Extracted data entries
=====

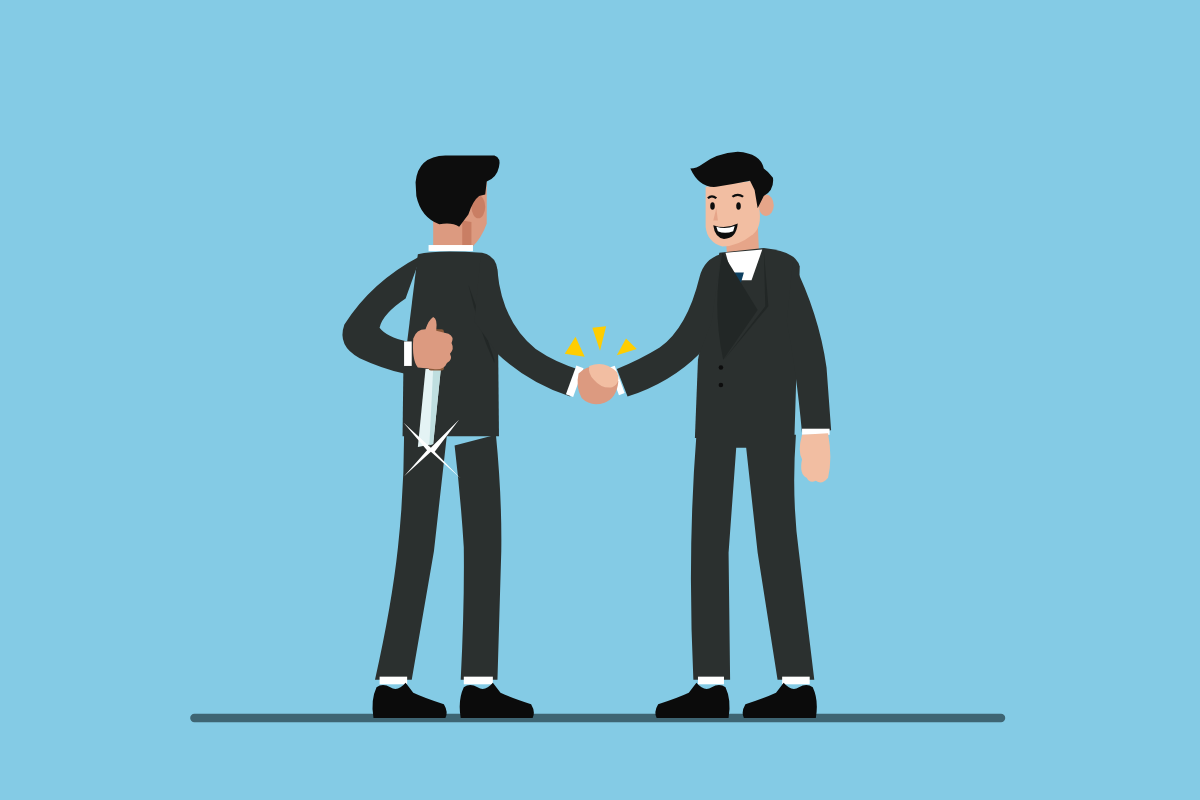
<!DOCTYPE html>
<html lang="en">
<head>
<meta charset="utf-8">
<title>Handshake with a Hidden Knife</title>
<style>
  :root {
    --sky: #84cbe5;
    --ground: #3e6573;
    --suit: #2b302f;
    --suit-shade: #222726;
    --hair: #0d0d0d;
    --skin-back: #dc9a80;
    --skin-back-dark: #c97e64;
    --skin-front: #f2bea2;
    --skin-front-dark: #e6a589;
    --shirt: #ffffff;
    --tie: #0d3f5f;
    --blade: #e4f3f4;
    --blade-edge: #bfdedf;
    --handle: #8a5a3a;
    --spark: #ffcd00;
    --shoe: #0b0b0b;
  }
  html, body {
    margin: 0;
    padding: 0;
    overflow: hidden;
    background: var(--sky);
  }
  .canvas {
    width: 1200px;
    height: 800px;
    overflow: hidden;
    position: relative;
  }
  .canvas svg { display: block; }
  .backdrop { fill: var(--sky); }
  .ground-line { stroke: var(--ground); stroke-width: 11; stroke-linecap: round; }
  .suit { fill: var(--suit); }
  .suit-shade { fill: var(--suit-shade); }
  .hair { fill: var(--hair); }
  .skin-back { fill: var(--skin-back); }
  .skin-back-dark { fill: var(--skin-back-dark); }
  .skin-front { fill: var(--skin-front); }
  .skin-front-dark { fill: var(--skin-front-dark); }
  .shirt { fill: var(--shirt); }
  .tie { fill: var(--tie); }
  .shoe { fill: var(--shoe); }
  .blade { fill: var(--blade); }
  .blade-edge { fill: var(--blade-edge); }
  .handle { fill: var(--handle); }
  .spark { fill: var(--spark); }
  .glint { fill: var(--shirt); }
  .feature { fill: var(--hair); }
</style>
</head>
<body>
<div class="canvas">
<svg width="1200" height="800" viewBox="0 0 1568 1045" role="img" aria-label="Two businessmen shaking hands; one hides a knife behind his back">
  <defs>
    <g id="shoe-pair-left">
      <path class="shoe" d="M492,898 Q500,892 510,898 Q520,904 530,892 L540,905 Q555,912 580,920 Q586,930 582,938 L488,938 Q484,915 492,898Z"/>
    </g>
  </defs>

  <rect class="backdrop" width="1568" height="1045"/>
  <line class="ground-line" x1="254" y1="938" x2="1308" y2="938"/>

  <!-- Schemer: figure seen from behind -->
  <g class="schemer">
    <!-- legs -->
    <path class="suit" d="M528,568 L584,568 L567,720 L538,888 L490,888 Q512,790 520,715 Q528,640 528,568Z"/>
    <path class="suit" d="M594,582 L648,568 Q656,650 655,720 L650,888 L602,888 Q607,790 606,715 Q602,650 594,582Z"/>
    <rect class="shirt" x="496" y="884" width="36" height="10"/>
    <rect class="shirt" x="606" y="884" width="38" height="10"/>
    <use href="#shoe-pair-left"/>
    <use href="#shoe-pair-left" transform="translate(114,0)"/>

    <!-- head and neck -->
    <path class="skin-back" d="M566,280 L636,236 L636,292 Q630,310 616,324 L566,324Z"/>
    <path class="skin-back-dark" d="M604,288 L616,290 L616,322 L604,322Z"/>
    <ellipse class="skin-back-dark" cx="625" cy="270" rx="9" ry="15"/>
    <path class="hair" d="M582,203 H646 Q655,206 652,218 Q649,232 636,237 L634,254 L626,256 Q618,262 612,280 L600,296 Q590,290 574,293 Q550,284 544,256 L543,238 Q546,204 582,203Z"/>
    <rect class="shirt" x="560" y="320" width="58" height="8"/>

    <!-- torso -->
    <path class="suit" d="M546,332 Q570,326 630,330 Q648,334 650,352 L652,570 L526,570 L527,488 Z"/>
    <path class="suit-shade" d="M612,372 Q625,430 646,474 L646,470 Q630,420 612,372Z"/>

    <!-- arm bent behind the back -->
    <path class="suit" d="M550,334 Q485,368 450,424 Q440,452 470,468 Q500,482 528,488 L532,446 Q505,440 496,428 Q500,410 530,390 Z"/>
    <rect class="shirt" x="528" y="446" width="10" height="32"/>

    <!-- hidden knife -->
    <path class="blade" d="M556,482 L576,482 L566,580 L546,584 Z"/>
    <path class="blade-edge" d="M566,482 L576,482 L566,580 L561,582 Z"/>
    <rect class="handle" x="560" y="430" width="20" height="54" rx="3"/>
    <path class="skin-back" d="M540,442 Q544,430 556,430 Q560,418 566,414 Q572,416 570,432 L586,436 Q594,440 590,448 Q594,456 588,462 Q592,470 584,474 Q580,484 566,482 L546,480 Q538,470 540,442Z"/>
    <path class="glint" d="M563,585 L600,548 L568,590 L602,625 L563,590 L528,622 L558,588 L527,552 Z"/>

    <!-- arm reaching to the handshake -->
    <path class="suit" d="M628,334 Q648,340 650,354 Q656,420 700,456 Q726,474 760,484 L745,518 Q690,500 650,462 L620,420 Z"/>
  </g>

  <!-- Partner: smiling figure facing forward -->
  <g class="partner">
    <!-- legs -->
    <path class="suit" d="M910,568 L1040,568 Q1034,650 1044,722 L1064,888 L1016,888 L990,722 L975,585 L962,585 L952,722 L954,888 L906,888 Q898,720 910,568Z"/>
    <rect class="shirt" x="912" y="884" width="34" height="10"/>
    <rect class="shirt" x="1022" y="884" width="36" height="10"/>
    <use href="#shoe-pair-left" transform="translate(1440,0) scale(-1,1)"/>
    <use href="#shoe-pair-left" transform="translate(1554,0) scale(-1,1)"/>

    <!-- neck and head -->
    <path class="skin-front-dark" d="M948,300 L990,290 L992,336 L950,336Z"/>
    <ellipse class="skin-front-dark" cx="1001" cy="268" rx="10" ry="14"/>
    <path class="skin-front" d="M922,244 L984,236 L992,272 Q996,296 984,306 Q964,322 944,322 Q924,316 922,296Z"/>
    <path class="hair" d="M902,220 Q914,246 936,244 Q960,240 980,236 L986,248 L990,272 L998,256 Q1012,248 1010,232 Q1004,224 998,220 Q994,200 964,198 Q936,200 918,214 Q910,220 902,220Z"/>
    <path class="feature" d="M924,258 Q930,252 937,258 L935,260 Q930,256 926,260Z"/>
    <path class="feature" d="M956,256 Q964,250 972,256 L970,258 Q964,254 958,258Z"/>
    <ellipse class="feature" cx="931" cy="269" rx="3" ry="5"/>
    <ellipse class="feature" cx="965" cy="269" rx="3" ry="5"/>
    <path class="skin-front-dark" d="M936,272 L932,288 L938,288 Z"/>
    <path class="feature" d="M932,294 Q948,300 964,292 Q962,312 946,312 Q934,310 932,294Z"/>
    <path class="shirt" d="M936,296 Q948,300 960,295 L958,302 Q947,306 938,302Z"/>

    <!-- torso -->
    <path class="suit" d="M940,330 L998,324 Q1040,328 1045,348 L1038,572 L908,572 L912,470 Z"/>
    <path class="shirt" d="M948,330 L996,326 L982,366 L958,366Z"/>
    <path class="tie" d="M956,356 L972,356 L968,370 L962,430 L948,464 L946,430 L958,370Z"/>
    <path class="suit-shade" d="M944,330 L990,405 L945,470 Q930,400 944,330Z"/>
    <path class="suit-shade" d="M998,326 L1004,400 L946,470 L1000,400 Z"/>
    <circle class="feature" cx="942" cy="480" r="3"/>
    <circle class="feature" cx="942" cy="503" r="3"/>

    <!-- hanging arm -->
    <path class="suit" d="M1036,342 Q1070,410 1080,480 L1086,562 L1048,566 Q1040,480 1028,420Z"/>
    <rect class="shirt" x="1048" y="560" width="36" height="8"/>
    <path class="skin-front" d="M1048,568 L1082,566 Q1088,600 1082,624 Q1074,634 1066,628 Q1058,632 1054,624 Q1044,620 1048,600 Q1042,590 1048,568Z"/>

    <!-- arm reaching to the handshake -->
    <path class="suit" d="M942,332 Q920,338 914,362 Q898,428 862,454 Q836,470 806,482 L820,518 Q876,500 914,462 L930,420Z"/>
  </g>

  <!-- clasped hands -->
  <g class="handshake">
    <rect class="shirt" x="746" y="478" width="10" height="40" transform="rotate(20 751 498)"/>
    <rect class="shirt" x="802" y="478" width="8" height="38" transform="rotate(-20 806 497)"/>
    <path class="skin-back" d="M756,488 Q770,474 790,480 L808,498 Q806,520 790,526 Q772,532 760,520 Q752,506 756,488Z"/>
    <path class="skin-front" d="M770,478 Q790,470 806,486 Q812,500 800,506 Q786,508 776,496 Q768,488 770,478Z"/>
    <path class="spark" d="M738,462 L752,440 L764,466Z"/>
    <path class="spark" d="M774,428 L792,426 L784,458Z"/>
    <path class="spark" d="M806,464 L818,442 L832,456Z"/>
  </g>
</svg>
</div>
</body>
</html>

=====

What you return should be only the exact lines from the top of the entries through the line with "--skin-front-dark: #e6a589;", minus the pictures.

## [Exercise response]
<!DOCTYPE html>
<html lang="en">
<head>
<meta charset="utf-8">
<title>Handshake with a Hidden Knife</title>
<style>
  :root {
    --sky: #84cbe5;
    --ground: #3e6573;
    --suit: #2b302f;
    --suit-shade: #222726;
    --hair: #0d0d0d;
    --skin-back: #dc9a80;
    --skin-back-dark: #c97e64;
    --skin-front: #f2bea2;
    --skin-front-dark: #e6a589;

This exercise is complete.